Legislation that included $555 billion for renewable energy incentives has stalled in the Senate, leaving climate experts and lawmakers scrambling for solutions.
The Build Back Better Act passed in the House, while the Senate is expected to vote on the legislation in January.
However, the bill needs full support from Democrats, and with Sen. Joe Manchin’s opposition, the bill cannot move forward in its current form.
With Build Back Better, homeowners would get incentives to install rooftop solar panels and insulate their homes, and clean energy companies would receive tax rebates for manufacturing in the U.S.
Currently, China produces the most solar panels globally.
Solar and wind power have been rapidly growing in the U.S. with falling costs over the past few years. However, scientists don’t believe the current growth is enough to combat climate change.
Scientists believe renewable energy efforts need government support in order to reach climate goals.
Senate Majority Leader Chuck Schumer said senators would vote on a revised version of the House-passed Build Back Better Act, and that voting would continue until a solution was found.
Meanwhile, states are taking renewable energy into their own hands. In Washington state, residents installed around 38.6 megawatts of solar power this year, which is a 10-fold increase from a decade ago.
Experts say New York has 13 times this amount of solar installed, and Oregan has three times the amount.
Washington Gov. Jay Inslee is asking lawmakers to provide $100 million in grants to support the expansion of solar installations.
The price of solar has dropped 11 percent in the state over the past five years, but still remains relatively expensive. Local, state, and federal incentives are available to lower the costs.
While experts were depending on the Build Back Better Act for support and significant renewable energy changes in 2022, motivation is strong for residents and companies to take matters into their own hands.
If the legislation fails in January, experts say new regulations would be helpful.
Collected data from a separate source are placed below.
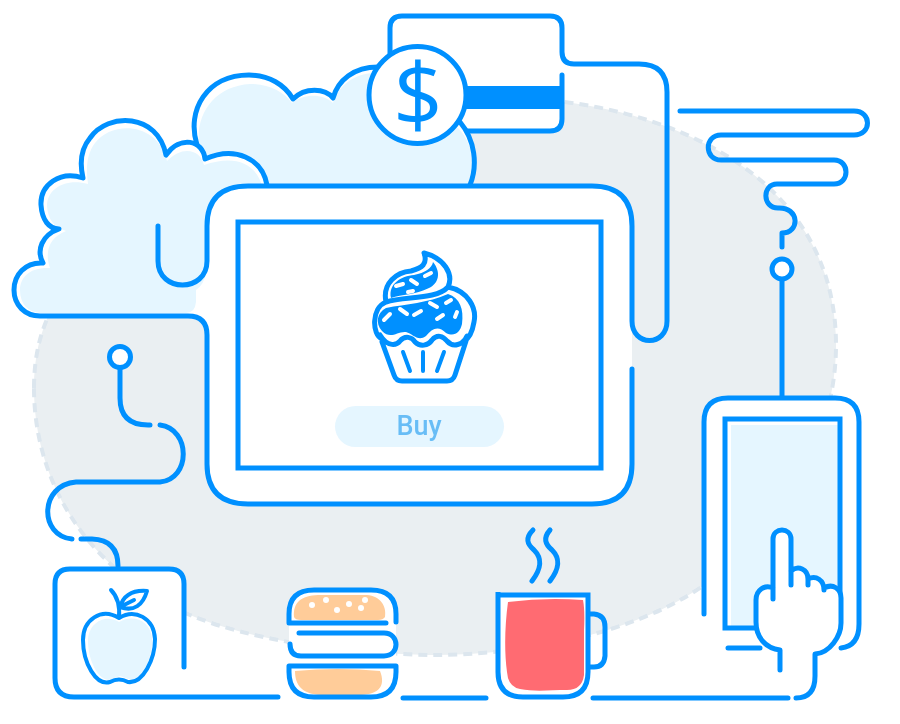
<!DOCTYPE html>
<html lang="en">
<head>
<meta charset="utf-8">
<title>Buy food online</title>
<style>
:root {
  --line: #0090ff;
  --sky: #e5f6ff;
  --ground: #eaeff2;
  --dash: #dce6ee;
  --label: #68bdf6;
  --bun: #ffcc99;
  --drink: #ff6b72;
  --paper: #ffffff;
}
html, body { margin: 0; background: var(--paper); overflow: hidden; }
svg { display: block; width: 900px; height: 724px; }
.line { fill: none; stroke: var(--line); stroke-width: 5; stroke-linecap: round; stroke-linejoin: round; }
.square { stroke-linecap: butt; stroke-linejoin: miter; }
.thin { stroke-width: 4; }
.paper { fill: var(--paper); }
.sky { fill: var(--sky); }
.solid { fill: var(--line); }
.bun { fill: var(--bun); }
.drink { fill: var(--drink); }
.ground { fill: var(--ground); stroke: var(--dash); stroke-width: 4; stroke-dasharray: 9 6; }
.sprinkles { fill: none; stroke: var(--paper); stroke-width: 4; stroke-linecap: round; }
.dollar { font: 500 88px "Open Sans", sans-serif; fill: var(--line); text-anchor: middle; }
.buy { font: 500 27px Roboto, sans-serif; fill: var(--label); text-anchor: middle; }
</style>
</head>
<body>
<svg viewBox="0 0 900 724" role="img" aria-label="Online food ordering with a tablet, payment card, phone and treats">
  <path class="ground" d="M34 388C34 325 60 285 100 250C190 170 330 104 480 98C570 95 672 115 745 168C807 213 836 275 836 345C836 435 785 530 703 586C630 636 520 655 430 655C340 653 250 640 190 615C85 570 34 480 34 388Z"/>

  <g id="card">
    <path class="paper" d="M390 55V28Q390 16 402 16H550Q562 16 562 28V120Q562 131 550 131H440Z"/>
    <rect class="solid" x="460" y="86" width="103" height="23"/>
    <path class="line" d="M562 75V119Q562 131 550 131H464"/>
  </g>

  <g id="back-cloud">
    <path class="paper" d="M197 145C186 110 207 75 249 75C269 75 285 85 293 99C305 87 325 88 333 98C338 80 354 67 378 67L460 122C475 140 478 165 469 190H250Z"/>
    <path class="sky" d="M200 150C193 117 213 86 250 84C269 84 284 92 292 103C305 93 323 94 333 103C339 85 354 74 374 73L458 128C473 143 476 165 467 190H250Z"/>
    <path class="line" d="M197 145C186 110 207 75 249 75C269 75 285 85 293 99C305 87 325 88 333 98C338 80 354 67 378 67M460 122C475 140 478 165 470 185"/>
  </g>

  <g id="front-cloud">
    <path class="paper" d="M267 186C262 158 235 146 205 159C203 140 180 135 166 155C158 113 108 112 90 138C80 150 80 165 83 178C60 170 40 185 41 205C42 220 49 229 59 229C42 235 36 250 43 263C25 262 14 275 14 290C14 305 25 316 40 316H188Q207 316 207 335H260Z"/>
    <path class="sky" d="M263 190C258 163 235 154 204 165C200 148 181 146 167 161C158 122 112 120 95 143C86 155 86 170 88 184C65 178 47 189 47 206C48 220 54 227 66 231C50 237 44 251 50 268C30 267 20 277 20 290C20 304 28 312 40 313H186Q195 313 196 302V290Q204 285 207 270V225Q210 190 248 190Z"/>
  </g>

  <g id="tablet">
    <rect class="paper" x="207" y="186" width="425" height="318" rx="40"/>
    <path class="line" d="M267 185C262 158 235 146 205 159C203 140 180 135 166 155C158 113 108 112 90 138C80 150 80 165 83 178C60 170 40 185 41 205C42 220 49 229 59 229C42 235 36 250 43 263C25 262 14 275 14 290C14 305 25 316 40 316H188Q207 316 207 335V464Q207 504 248 504H592Q632 504 632 464V369"/>
    <path class="line" d="M158 226V261C158 293 207 293 207 261V226Q207 186 248 186H592Q632 186 632 226V321C632 347 667 347 667 321V92Q667 64 639 64H574Q562 64 562 52V28Q562 16 550 16H402Q390 16 390 28V55"/>
    <rect class="line square" x="238" y="222" width="363" height="246"/>
    <rect class="sky" x="335" y="406" width="169" height="41" rx="20.5"/>
    <text class="buy" x="419" y="435">Buy</text>
  </g>

  <g id="coin">
    <circle class="line" cx="417.500" cy="95" r="48.500" style="fill:var(--paper)"/>
    <text class="dollar" x="418" y="126">$</text>
  </g>

  <g id="cupcake">
    <path class="paper" d="M424 253C444 258 454 274 448 287C468 291 477 308 474 322C472 334 468 339 464 341L454 376Q453 381 447 381H402Q396 381 394 376L382 339C372 335 371 308 386 302C382 283 397 272 411 271C422 268 428 264 424 253Z"/>
    <path class="solid" d="M391 298C388 284 401 276 414 275C425 273 432 268 433 262C442 273 438 284 429 288C415 295 402 294 391 298Z"/>
    <path class="solid" d="M386 308C406 304 428 303 448 294C460 298 464 309 462 324C460 333 454 337 446 333C438 325 432 329 426 336C418 342 413 334 406 332C397 331 391 340 382 331C375 323 377 313 386 308Z"/>
    <path class="line" d="M424 253C444 258 454 274 448 287C468 291 477 308 474 322C472 334 468 339 464 341M424 253C428 264 422 268 411 271C397 272 382 283 386 302C371 308 372 335 382 339M386 302C405 296 436 300 448 287"/>
    <path class="line" d="M380 335C388 348 397 345 400 341C405 335 412 337 415 342C420 347 428 346 432 340C437 334 443 336 447 341C453 348 463 345 467 336M382 342L394 375Q396 381 402 381H447Q453 381 455 375L466 341"/>
    <path class="line thin" d="M403 352L410 371M423 352V371M444 352L437 371"/>
    <path class="sprinkles" d="M396 286L403 284M411 280L417 284M425 276L431 273M408 292L413 291M384 320L390 314M400 309L407 314M414 315L421 311M430 303L437 307M446 303L451 300M437 319L443 315M455 317L457 312"/>
  </g>

  <g id="signal">
    <path class="line" d="M680 111H854C872 111 872 135 854 135H721C704 135 704 160 721 160H834C850 160 850 184 834 184H777C762 184 762 208 778 208C800 207 800 233 782 233V247M782 281V397"/>
    <circle class="line" cx="782" cy="269" r="10" style="fill:var(--paper)"/>
  </g>

  <g id="phone">
    <path class="paper" d="M704 615V422Q704 398 728 398H835Q859 398 859 422V624Q859 648 835 648H728Q704 648 704 615Z"/>
    <rect class="sky" x="731" y="425" width="108" height="201"/>
    <path class="line" d="M704 614V422Q704 398 728 398H835Q859 398 859 422V624Q859 646 841 648M728 648H760"/>
    <path class="line square" d="M757 628H725V419H840V600"/>
    <path class="paper" d="M773 590V539C773 527 791 527 791 539V571C798 565 807 569 808 579C816 575 824 580 824 588C833 583 841 589 841 598V623C841 636 830 653 815 654V680H780V650C764 646 757 636 757 622V600C757 591 765 586 773 590Z"/>
    <path class="line" d="M773 599V539C773 527 791 527 791 539V585M791 571C798 565 808 569 808 579V585M808 579C816 575 824 580 824 590M824 588C833 583 841 589 841 598V623C841 636 830 653 815 654V676Q815 698 796 698M773 588C765 584 756 590 756 600V622C756 637 765 648 780 650V670"/>
  </g>

  <g id="cable">
    <circle class="line" cx="120" cy="357" r="10.500" style="fill:var(--paper)"/>
    <path class="line" d="M120 369V398Q120 425 148 425H150M160 425C191 429 191 479 160 482H76C39 485 39 536 72 539M81 539H92Q118 540 118 566"/>
  </g>

  <g id="apple-box">
    <path class="paper" d="M55 582Q55 569 68 569H171Q184 569 184 582V697H68Q55 697 55 682Z"/>
    <path class="line" d="M184 667V584Q184 569 169 569H70Q55 569 55 584V678Q55 697 74 697H278"/>
    <path class="sky" d="M119 622C104 613 88 624 88 641C88 660 98 681 110 680L120 676L131 680C144 678 153 656 152 638C150 620 133 614 119 622Z"/>
    <path class="line thin" d="M119 618C101 607 83 620 83 640C83 663 96 686 110 682Q119 677 128 682C143 684 155 659 155 639C154 618 135 608 119 618C120 606 118 597 111 590M120 607C124 594 134 590 147 591C143 605 134 612 120 607L134 600"/>
  </g>

  <g id="burger">
    <path class="paper" d="M289 623V614Q289 590 314 590H371Q396 590 396 614V672Q396 697 371 697H314Q289 697 289 672Z"/>
    <path class="bun" d="M294 617C293 602 301 596 318 595H367C380 596 387 606 385 617Q383 620 378 620H301Q295 620 294 617ZM295 671Q338 667 380 671C386 686 379 694 361 695H321C303 694 295 686 295 671Z"/>
    <g class="paper">
      <circle cx="312" cy="605" r="3"/><circle cx="326" cy="600" r="3"/><circle cx="337" cy="610" r="3"/><circle cx="349" cy="604" r="3"/><circle cx="361" cy="608" r="3"/><circle cx="365" cy="600" r="3"/>
    </g>
    <path class="line" d="M386 623H289V614Q289 590 314 590H371Q396 590 396 614V622M299 633H384C400 633 400 656 384 656H301Q290 656 290 644M299 666H396V672Q396 697 371 697H314Q289 697 289 672V666H386"/>
  </g>

  <g id="mug">
    <path class="paper" d="M498 595H588V674Q588 697 564 697H522Q498 697 498 674Z"/>
    <path class="drink" d="M508 602Q546 597 583 600Q585 610 584 630V675Q582 690 567 690C550 690 535 692 520 689Q508 687 507 672C504 650 505 624 508 602Z"/>
    <path class="line square" d="M498 592V672Q498 697 523 697H563Q588 697 588 672V595H498M588 614H594Q605 615 605 627V656Q604 667 594 667H588"/>
    <path class="line" d="M533 530C525 538 527 544 534 550C543 559 541 569 532 581M550 530C543 538 545 544 552 550C561 559 559 569 550 581"/>
  </g>

  <path id="counter" class="line" d="M403 698H486M593 698H788"/>
</svg>
</body>
</html>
The long-term goal, however, is to make it cheaper for everyone to get solar panels on their roofs.
Some Democrats are optimistic that they will be able to make enough revisions to the Build Back Better Act to find common ground on climate change provisions and many other aspects of the $2 trillion bill.
Experts say some supply chain issues with solar installations have eased, and pushing both roof-top and ground projects is needed.
Ground installations currently are more cost-effective than roof top. Additionally, those whose properties are not suited for solar — and those who don’t own properties — could benefit from community ground installations.